INFORMATION Start Marker

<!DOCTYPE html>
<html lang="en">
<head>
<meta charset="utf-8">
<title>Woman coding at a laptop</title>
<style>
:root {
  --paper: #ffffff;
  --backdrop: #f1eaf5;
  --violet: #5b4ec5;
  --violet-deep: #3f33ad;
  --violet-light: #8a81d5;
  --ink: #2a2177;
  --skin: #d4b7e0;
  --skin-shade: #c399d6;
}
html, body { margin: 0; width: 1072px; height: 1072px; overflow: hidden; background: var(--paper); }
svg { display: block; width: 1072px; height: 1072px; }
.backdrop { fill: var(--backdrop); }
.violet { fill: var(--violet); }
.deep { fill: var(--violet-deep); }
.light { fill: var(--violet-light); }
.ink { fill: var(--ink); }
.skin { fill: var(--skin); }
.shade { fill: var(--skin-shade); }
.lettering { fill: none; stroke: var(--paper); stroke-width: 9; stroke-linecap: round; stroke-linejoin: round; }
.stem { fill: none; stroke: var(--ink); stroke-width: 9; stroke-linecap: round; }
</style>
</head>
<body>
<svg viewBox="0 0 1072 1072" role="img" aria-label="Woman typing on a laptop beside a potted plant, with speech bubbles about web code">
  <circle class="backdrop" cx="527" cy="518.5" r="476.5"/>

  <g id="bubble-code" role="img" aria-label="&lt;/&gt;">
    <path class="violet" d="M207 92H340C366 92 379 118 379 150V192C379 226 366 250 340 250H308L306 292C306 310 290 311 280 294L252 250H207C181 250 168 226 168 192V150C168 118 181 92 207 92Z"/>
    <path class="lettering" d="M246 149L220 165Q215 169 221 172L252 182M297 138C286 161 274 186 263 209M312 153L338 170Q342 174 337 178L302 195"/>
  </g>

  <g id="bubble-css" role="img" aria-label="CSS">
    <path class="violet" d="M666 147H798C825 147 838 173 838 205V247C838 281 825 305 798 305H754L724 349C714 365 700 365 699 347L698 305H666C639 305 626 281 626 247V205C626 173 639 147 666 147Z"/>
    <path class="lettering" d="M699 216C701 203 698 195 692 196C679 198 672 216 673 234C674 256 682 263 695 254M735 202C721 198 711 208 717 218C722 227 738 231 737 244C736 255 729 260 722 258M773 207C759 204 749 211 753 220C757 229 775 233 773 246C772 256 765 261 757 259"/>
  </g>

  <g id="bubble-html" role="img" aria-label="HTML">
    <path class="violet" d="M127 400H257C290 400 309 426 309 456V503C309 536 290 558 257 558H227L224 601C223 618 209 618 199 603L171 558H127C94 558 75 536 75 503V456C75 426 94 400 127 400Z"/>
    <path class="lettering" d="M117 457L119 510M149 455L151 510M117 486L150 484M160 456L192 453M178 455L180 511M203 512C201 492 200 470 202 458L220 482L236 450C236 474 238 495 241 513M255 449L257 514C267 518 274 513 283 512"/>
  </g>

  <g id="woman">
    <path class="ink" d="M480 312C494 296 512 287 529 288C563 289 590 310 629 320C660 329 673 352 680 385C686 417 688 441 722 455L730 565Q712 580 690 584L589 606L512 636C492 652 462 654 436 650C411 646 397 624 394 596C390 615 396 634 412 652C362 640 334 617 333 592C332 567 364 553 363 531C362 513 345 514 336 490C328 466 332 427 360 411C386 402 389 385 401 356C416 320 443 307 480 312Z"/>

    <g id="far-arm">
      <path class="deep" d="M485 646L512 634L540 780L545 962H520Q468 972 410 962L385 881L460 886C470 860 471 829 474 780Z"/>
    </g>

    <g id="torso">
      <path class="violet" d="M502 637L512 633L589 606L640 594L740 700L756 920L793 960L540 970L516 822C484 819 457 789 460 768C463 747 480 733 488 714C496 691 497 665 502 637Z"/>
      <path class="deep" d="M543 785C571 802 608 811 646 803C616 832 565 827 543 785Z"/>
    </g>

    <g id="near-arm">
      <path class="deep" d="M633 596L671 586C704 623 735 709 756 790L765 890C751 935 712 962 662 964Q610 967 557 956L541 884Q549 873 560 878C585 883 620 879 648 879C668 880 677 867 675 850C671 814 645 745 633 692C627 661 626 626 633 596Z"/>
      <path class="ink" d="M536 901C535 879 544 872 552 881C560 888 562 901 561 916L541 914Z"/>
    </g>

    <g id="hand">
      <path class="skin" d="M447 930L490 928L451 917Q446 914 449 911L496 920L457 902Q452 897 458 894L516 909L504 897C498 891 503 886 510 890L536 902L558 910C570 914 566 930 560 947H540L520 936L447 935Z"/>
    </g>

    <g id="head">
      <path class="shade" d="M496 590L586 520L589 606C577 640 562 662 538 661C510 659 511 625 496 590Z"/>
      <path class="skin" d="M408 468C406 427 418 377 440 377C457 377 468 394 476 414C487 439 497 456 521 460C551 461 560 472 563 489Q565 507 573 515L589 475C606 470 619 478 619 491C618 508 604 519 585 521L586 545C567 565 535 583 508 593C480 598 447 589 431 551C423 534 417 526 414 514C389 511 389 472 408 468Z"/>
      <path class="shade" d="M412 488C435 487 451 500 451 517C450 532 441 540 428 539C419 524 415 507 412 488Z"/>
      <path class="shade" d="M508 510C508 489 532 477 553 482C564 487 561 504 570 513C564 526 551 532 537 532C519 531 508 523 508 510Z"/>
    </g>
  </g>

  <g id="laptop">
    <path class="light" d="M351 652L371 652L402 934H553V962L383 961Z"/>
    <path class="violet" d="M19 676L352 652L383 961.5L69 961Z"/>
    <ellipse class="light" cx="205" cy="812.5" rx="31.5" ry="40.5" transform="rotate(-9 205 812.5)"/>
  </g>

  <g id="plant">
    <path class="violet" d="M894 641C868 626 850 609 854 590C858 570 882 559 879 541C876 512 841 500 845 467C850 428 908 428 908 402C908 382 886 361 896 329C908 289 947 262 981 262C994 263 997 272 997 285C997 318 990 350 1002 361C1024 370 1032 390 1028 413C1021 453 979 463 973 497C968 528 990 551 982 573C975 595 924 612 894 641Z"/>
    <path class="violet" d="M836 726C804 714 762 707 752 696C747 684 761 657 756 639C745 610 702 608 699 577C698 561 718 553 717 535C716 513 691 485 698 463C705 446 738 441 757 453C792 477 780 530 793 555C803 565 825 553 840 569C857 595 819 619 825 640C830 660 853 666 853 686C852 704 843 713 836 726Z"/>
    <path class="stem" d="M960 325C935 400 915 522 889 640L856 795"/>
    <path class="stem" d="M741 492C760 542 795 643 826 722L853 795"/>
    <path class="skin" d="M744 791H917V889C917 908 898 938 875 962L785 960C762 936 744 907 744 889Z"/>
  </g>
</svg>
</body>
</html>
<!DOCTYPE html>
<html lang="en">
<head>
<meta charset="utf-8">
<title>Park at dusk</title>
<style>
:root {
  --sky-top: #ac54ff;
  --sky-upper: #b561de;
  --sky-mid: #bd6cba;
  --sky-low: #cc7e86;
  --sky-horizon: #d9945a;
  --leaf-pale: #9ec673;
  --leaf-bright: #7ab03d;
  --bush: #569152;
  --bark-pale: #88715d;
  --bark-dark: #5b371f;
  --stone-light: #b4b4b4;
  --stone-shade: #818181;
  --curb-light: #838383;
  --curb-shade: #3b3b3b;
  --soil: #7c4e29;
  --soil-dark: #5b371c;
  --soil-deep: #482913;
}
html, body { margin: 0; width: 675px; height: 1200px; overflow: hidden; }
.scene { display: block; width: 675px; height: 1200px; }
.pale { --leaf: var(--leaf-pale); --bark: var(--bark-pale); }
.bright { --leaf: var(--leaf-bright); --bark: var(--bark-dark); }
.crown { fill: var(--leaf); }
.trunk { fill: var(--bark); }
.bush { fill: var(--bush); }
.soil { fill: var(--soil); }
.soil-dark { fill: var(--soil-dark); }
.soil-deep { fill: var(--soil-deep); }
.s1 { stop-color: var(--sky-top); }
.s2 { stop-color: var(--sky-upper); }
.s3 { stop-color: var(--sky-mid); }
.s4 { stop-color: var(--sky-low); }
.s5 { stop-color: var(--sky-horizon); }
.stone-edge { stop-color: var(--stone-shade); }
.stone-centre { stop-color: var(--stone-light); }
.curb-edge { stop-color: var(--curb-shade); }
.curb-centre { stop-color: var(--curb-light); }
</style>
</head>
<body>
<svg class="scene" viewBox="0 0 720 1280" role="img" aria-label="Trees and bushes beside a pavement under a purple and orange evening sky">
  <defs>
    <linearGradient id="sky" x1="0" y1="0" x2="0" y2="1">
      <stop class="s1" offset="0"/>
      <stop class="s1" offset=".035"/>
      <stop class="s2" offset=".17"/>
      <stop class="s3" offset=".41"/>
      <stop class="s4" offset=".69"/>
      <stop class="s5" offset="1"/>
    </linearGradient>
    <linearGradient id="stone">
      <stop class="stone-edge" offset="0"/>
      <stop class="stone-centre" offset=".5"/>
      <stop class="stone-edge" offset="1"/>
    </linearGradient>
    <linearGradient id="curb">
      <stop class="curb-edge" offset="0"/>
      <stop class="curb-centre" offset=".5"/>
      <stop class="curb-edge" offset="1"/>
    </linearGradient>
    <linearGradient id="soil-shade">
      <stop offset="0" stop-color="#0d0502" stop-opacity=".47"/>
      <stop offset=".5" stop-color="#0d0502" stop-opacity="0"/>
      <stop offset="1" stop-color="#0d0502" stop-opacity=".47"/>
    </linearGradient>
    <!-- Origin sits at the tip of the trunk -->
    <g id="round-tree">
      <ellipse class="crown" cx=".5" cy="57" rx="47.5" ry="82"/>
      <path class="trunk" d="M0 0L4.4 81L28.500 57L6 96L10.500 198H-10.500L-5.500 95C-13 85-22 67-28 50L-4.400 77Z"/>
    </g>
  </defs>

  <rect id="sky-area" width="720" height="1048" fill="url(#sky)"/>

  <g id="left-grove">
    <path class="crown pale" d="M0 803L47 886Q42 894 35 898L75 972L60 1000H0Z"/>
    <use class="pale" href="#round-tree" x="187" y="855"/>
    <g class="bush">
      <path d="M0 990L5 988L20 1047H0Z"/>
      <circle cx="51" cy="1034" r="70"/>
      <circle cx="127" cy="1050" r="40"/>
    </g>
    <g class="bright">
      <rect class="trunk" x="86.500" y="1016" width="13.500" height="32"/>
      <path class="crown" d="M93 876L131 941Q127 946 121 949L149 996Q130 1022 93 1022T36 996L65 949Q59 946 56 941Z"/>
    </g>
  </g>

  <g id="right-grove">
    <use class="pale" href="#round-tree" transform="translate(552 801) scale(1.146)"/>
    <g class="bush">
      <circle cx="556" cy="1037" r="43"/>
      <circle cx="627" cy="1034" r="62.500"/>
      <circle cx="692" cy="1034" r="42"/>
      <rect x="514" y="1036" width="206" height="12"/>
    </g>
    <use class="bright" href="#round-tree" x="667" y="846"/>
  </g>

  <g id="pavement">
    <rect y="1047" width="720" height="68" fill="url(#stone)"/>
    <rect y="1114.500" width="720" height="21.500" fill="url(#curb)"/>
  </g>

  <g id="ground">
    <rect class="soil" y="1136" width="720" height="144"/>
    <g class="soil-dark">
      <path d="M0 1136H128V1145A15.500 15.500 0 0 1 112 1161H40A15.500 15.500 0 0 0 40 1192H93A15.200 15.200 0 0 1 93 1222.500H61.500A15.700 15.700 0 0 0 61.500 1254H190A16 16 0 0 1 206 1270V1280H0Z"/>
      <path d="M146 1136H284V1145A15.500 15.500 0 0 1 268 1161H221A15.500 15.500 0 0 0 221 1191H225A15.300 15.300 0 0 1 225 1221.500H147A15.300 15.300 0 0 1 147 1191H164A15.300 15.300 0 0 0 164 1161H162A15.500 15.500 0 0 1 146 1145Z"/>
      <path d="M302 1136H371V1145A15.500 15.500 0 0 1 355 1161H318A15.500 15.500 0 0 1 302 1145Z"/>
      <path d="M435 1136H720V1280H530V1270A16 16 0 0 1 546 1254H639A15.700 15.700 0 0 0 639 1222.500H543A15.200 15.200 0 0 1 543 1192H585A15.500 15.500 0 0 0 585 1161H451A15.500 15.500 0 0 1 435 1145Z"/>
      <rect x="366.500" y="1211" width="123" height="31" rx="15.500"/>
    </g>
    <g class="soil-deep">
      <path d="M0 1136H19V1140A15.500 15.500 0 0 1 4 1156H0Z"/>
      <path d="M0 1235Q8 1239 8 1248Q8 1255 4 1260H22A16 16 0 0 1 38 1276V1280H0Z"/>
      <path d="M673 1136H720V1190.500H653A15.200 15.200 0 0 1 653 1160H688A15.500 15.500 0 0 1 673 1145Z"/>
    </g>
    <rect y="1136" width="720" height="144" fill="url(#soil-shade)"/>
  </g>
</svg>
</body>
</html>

INFORMATION End Marker

TASK DETAILS: Please work out how many lines above contain the string "soil", and reply with that number alone.

OUTPUT FOR THIS EXERCISE: 11